TwelveSmallSquares

The film photography & darkroom work of David Kirby

How To: F-stop Print

Some can find f-stop printing to be confusing but it really needn't be.  In fact, once you have got your head around the principles behind it, it really makes sense.  I mean, we operate our cameras in terms of f-stops, so why don't we do the same when enlarging?  For many, doing tests strips in seconds works for them and they are happy with that so fair enough.  I'm just going to present f-stop printing to you and let you make your own choice.

So what is it?  Basically, instead of exposing test strips and dodging and burning in terms of seconds we do it in terms of f-stops.  This means that should we need to make a larger print at some point in the future we can just adjust the base exposure and maintain the f-stop values instead of having to recalculate each dodge and burn in terms of seconds.  It's easier to explain with an f-stop printing chart:

(There is a spreadsheet version here which you can download).

(There is a spreadsheet version here which you can download).

At first glance this may seem confusing but it is relatively simple to suss out.  Times are given in terms of 1 stop (dark grey), 1/3 of a stop (not quite as dark grey), 1/6 of a stop (light grey) and 1/12 of a stop (mid grey).
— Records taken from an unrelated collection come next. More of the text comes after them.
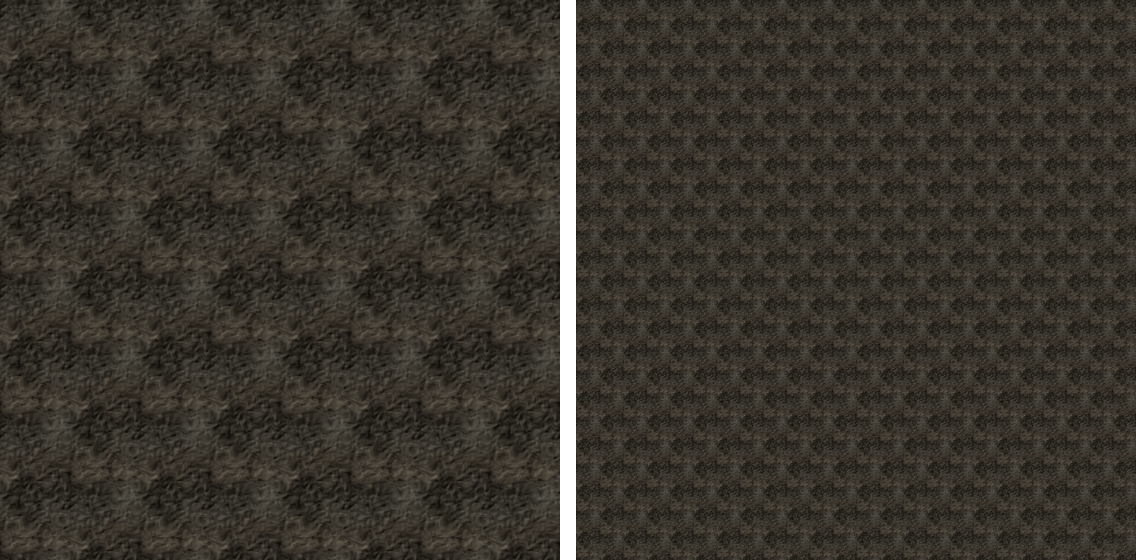
Left, the tile; right, the same tile 3 across and 3 down.
Reproduce this texture procedurally as a Shadertoy shader.

```glsl
// Dark, mottled rock: one patch repeated 4 across and in 8 rows, each row
// shifted by half a patch. Wrapped noise gives a height that is lit from the
// upper left; soft spots place the dark hollows, pale knobs and tints.

// Hash of a grid cell, without sine
float hash(vec2 cell) {
    vec3 v = fract(cell.xyx * vec3(0.1031, 0.1030, 0.0973));
    v += dot(v, v.yzx + 33.33);
    return fract((v.x + v.y) * v.z);
}

// Random value of a cell, wrapped to the half-shifted patch; grid.x is even
float cellValue(vec2 cell, vec2 grid) {
    float row = floor((cell.y + 0.5) / grid.y);
    cell -= row * vec2(0.5 * grid.x, grid.y);
    cell.x -= grid.x * floor((cell.x + 0.5) / grid.x);
    return hash(cell + grid * 1.7);
}

// Smooth noise from -0.5 to 0.5 with grid.x by grid.y cells in each patch
float noise(vec2 p, vec2 grid) {
    p *= grid;
    vec2 cell = floor(p), f = fract(p);
    f = f * f * (3.0 - 2.0 * f);
    vec2 e = vec2(0.0, 1.0);
    return mix(mix(cellValue(cell, grid), cellValue(cell + e.yx, grid), f.x),
               mix(cellValue(cell + e.xy, grid), cellValue(cell + e.yy, grid), f.x), f.y) - 0.5;
}

// Soft slanted spot in every patch; radius in patch widths
float spot(vec2 p, vec2 center, vec2 radius) {
    vec2 d = p - center;
    float sum = 0.0;
    for (float j = -1.0; j <= 1.0; j++) {
        vec2 e = d - (floor(d.y + 0.5) + j) * vec2(0.5, 1.0);
        e.x -= floor(e.x + 0.5);
        e.y = 0.5 * e.y - 0.3 * e.x;
        e /= radius;
        sum += exp(-dot(e, e));
    }
    return sum;
}

// Rock height: billowed lumps of three sizes crossed by slanted strokes
float height(vec2 p) {
    vec2 warp = vec2(noise(p, vec2(16, 8)), noise(p + 0.37, vec2(20, 10)));
    vec2 w = p + warp * vec2(0.04, 0.08);
    float h = 0.0, amp = 0.6;
    vec2 grid = vec2(14, 8);
    for (int i = 0; i < 3; i++) {
        float billow = noise(w + 0.23, grid);
        h += amp * (0.8 * noise(w, grid) + sqrt(billow * billow + 0.002) - 0.16);
        grid *= 2.0;
        amp *= 0.8;
    }
    // Whole-patch shears keep the strokes periodic
    h += 0.35 * noise(vec2(w.x - w.y, w.y), vec2(24, 14));
    return h + 0.25 * noise(vec2(w.x + w.y, w.y), vec2(26, 14));
}

void mainImage(out vec4 fragColor, in vec2 fragCoord) {
    vec2 p = fragCoord / iResolution.xy * vec2(4, 8) - vec2(0.495, 6.96);

    // Wander the large shapes so their outlines are ragged
    vec2 q = p + vec2(noise(p, vec2(8, 4)) + 0.6 * noise(p, vec2(22, 11)),
                      noise(p + 0.61, vec2(10, 5)) + 0.6 * noise(p + 0.3, vec2(24, 12)))
               * vec2(0.16, 0.34);

    // Dark hollows, slate and olive areas, pale knobs
    float hollow = spot(q, vec2(0.0), vec2(0.17, 0.1))
                 + 0.6 * spot(q, vec2(-0.28, -0.05), vec2(0.14, 0.05))
                 + 0.4 * spot(q, vec2(0.27, 0.03), vec2(0.1, 0.05));
    float slate = spot(q, vec2(0.12, -0.34), vec2(0.14, 0.09));
    float olive = spot(q, vec2(-0.36, -0.2), vec2(0.12, 0.1));
    float knob = spot(p, vec2(0.21, 0.25), vec2(0.045, 0.035))
               + spot(p, vec2(-0.14, 0.49), vec2(0.04, 0.045))
               + 0.5 * spot(p, vec2(0.42, 0.3), vec2(0.03, 0.05));
    float band = cos(6.28319 * (q.y - 0.38));

    // Relief light, cavities and vertical streaks
    vec2 toLight = vec2(-0.007, 0.012);
    float relief = height(p - toLight) - height(p + toLight);
    float tone = 0.47 + 0.09 * band - 0.34 * hollow - 0.2 * slate + 0.26 * knob
               + (0.9 + 0.2 * hollow) * relief + 0.65 * height(p)
               + (0.2 + 0.15 * slate) * noise(p, vec2(34, 6))
               + 0.5 * noise(q + 0.19, vec2(6, 4)) + 0.45 * noise(q + 0.71, vec2(12, 6));
    tone = clamp(tone, -0.3, 1.35);

    // Brown rock, faintly warmer on the pale band and cooler in the slate
    vec3 color = mix(vec3(0.13, 0.113, 0.092), vec3(0.33, 0.308, 0.268), tone);
    color *= 1.0 + vec3(0.02, -0.005, -0.02) * (band + knob);
    color *= 1.0 + vec3(-0.03, 0.0, 0.03) * slate + vec3(-0.03, 0.015, -0.03) * olive;
    fragColor = vec4(color, 1.0);
}
```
So let's start at the beginning and say you're doing a test strip.  Instead of going from 1-30 seconds for example, using the f-stop chart you could go in intervals of 1/3 of a stop, so you would go 8.0, 10.1, 12.7, 16.0, 20.2, 25.4, and 32.0 seconds.  What are the advantages of this?  Well, each strip on your test strip will have exactly the same amount of light added to it at each strip (in this case 1/3 of a stop).  If you were to do a strip merely in seconds then you would not get this uniformity.  The f-stop method makes it much easier to pick out your base exposure as, just like when you are exposing your film, every extra stop of light you add is double the amount of the previous stop.

There are dedicated f-stop timers out there that automate the process for you but they are pricey.  I used to use a Paterson timer which allowed me to input increments of time in 0.1 of a second from 0-9 seconds and then 1.0 seconds thereafter.  This meant i have to do a bit of fiddling about to do a test strip but i found it was worth it.  I now have an RH Designs timer which I got from Ebay and I wouldn't trade it for anything, it has revolutionised my printing method.
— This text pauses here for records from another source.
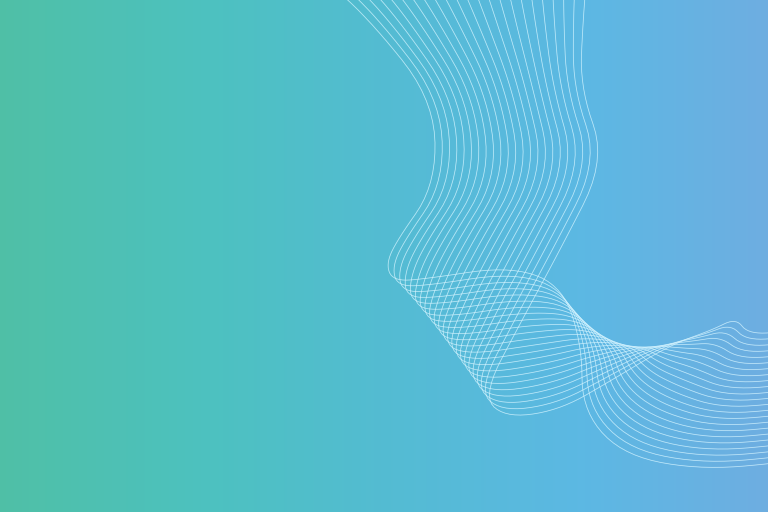
Write a Shadertoy shader that draws this background.

```glsl
// A ribbon of fine pale lines twists down over a green-to-blue gradient.
// Each line is a quadratic B-spline whose control points are blended
// between two edge curves, so the folds and woven crossings arise by themselves.

const float GRID_HEIGHT = 512.0;   // canvas height in grid units
const float GRID_WIDTH = 768.0;    // width spanned by the gradient
const int LINE_COUNT = 23;
const int KNOT_COUNT = 16;
const int CHORDS = 8;              // straight pieces per spline arc
const float LINE_WIDTH = 1.0;      // in grid units
const float LINE_OPACITY = 0.62;

const vec3 LINE_COLOR = vec3(0.84, 0.96, 1.0);
const vec3 GREEN = vec3(0.310, 0.750, 0.650);
const vec3 TEAL = vec3(0.300, 0.757, 0.750);
const vec3 CYAN = vec3(0.325, 0.735, 0.820);
const vec3 AZURE = vec3(0.360, 0.720, 0.890);
const vec3 PERIWINKLE = vec3(0.430, 0.680, 0.880);

// Control points of the two ribbon edges, measured from the upper left.
const vec2 EDGE_A[KNOT_COUNT] = vec2[KNOT_COUNT](
    vec2(320, -25), vec2(370, 20), vec2(434, 100), vec2(436, 185),
    vec2(395, 243), vec2(386, 266), vec2(394, 281), vec2(425, 279),
    vec2(510, 266), vec2(562, 285), vec2(582, 345), vec2(582, 410),
    vec2(622, 455), vec2(700, 470), vec2(790, 462), vec2(850, 450));
const vec2 EDGE_B[KNOT_COUNT] = vec2[KNOT_COUNT](
    vec2(588, -40), vec2(583, 20), vec2(580, 88), vec2(606, 160),
    vec2(560, 250), vec2(522, 320), vec2(482, 396), vec2(506, 418),
    vec2(560, 410), vec2(612, 380), vec2(670, 345), vec2(712, 330),
    vec2(736, 318), vec2(748, 334), vec2(785, 332), vec2(840, 325));

float segmentDistance(vec2 p, vec2 a, vec2 b) {
    vec2 ap = p - a, ab = b - a;
    return length(ap - ab * clamp(dot(ap, ab) / dot(ab, ab), 0.0, 1.0));
}

// Distance to a quadratic Bezier arc, approximated by short chords.
float arcDistance(vec2 p, vec2 a, vec2 b, vec2 c) {
    float nearest = 1e5;
    vec2 previous = a;
    for (int i = 1; i <= CHORDS; i++) {
        float t = float(i) / float(CHORDS);
        vec2 current = mix(mix(a, b, t), mix(b, c, t), t);
        nearest = min(nearest, segmentDistance(p, previous, current));
        previous = current;
    }
    return nearest;
}

vec2 ribbonKnot(int i, float blend) {
    return mix(EDGE_A[i], EDGE_B[i], blend);
}

// Distance to one ribbon line; arcs whose bounds lie beyond reach are skipped.
float ribbonDistance(vec2 p, float blend, float reach) {
    float nearest = 1e5;
    vec2 knot = ribbonKnot(1, blend);
    vec2 start = 0.5 * (ribbonKnot(0, blend) + knot);
    for (int i = 2; i < KNOT_COUNT; i++) {
        vec2 next = ribbonKnot(i, blend);
        vec2 end = 0.5 * (knot + next);
        vec2 low = min(min(start, knot), end) - reach;
        vec2 high = max(max(start, knot), end) + reach;
        if (all(greaterThan(p, low)) && all(lessThan(p, high))) {
            nearest = min(nearest, arcDistance(p, start, knot, end));
        }
        start = end;
        knot = next;
    }
    return nearest;
}

// Horizontal gradient through five colour stops.
vec3 backdrop(float x) {
    vec3 color = mix(GREEN, TEAL, clamp(x / 0.27, 0.0, 1.0));
    color = mix(color, CYAN, clamp((x - 0.27) / 0.22, 0.0, 1.0));
    color = mix(color, AZURE, clamp((x - 0.49) / 0.27, 0.0, 1.0));
    return mix(color, PERIWINKLE, clamp((x - 0.76) / 0.24, 0.0, 1.0));
}

void mainImage(out vec4 fragColor, in vec2 fragCoord) {
    float pixel = GRID_HEIGHT / iResolution.y;
    vec2 p = vec2(fragCoord.x, iResolution.y - fragCoord.y) * pixel;
    vec3 color = backdrop(p.x / GRID_WIDTH);

    // Lines thinner than a pixel fade rather than widen.
    float reach = max(pixel, LINE_WIDTH);
    float strength = LINE_OPACITY * LINE_WIDTH / reach;
    for (int i = 0; i < LINE_COUNT; i++) {
        float blend = float(i) / float(LINE_COUNT - 1);
        float d = ribbonDistance(p, blend, reach);
        float coverage = 1.0 - smoothstep(0.0, reach, d);
        color = mix(color, LINE_COLOR, strength * coverage);
    }
    fragColor = vec4(color, 1.0);
}
```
When it comes to dodging and burning the f-stop printing method is a life saver.  Let's say your base exposure is 18.0 seconds and you want to burn a sky in for 1 full stop extra.  Just look up 18.0 under the B (base exposure) column and move right to the +1 column which says 18.0.  That means to add an extra stop you need to expose for another 18.0 seconds.  +1/2 a stop would be +7.4 seconds and so on.

This comes in handy when resizing a print.  To make a bigger print the enlarger head needs to be higher.  As the enlarger head is higher exposures will be longer.  So say were taking the same print and were going from 8 x 10 to 9.5 x 12 and our base exposure has gone from 18.0 seconds to 22.6 seconds.  Instead of using formulae to try and figure out what our new dodging and burning times would be as we recorded them in terms of seconds, we know that our dodges and burns will stay the same in terms of f-stop.  So if we have a +1/3 of a stop burn at 18.0 seconds base exposure (+4.7 seconds) at our new base exposure of 22.6 seconds this becomes +5.9 seconds.  Follow all your recorded dodging and burning times and voila - the same print but bigger!

It sounds complicated but if you re-read this article a few times and you'll get the hang of it.  It really is worthwhile to try out and it may well revolutionise your printing!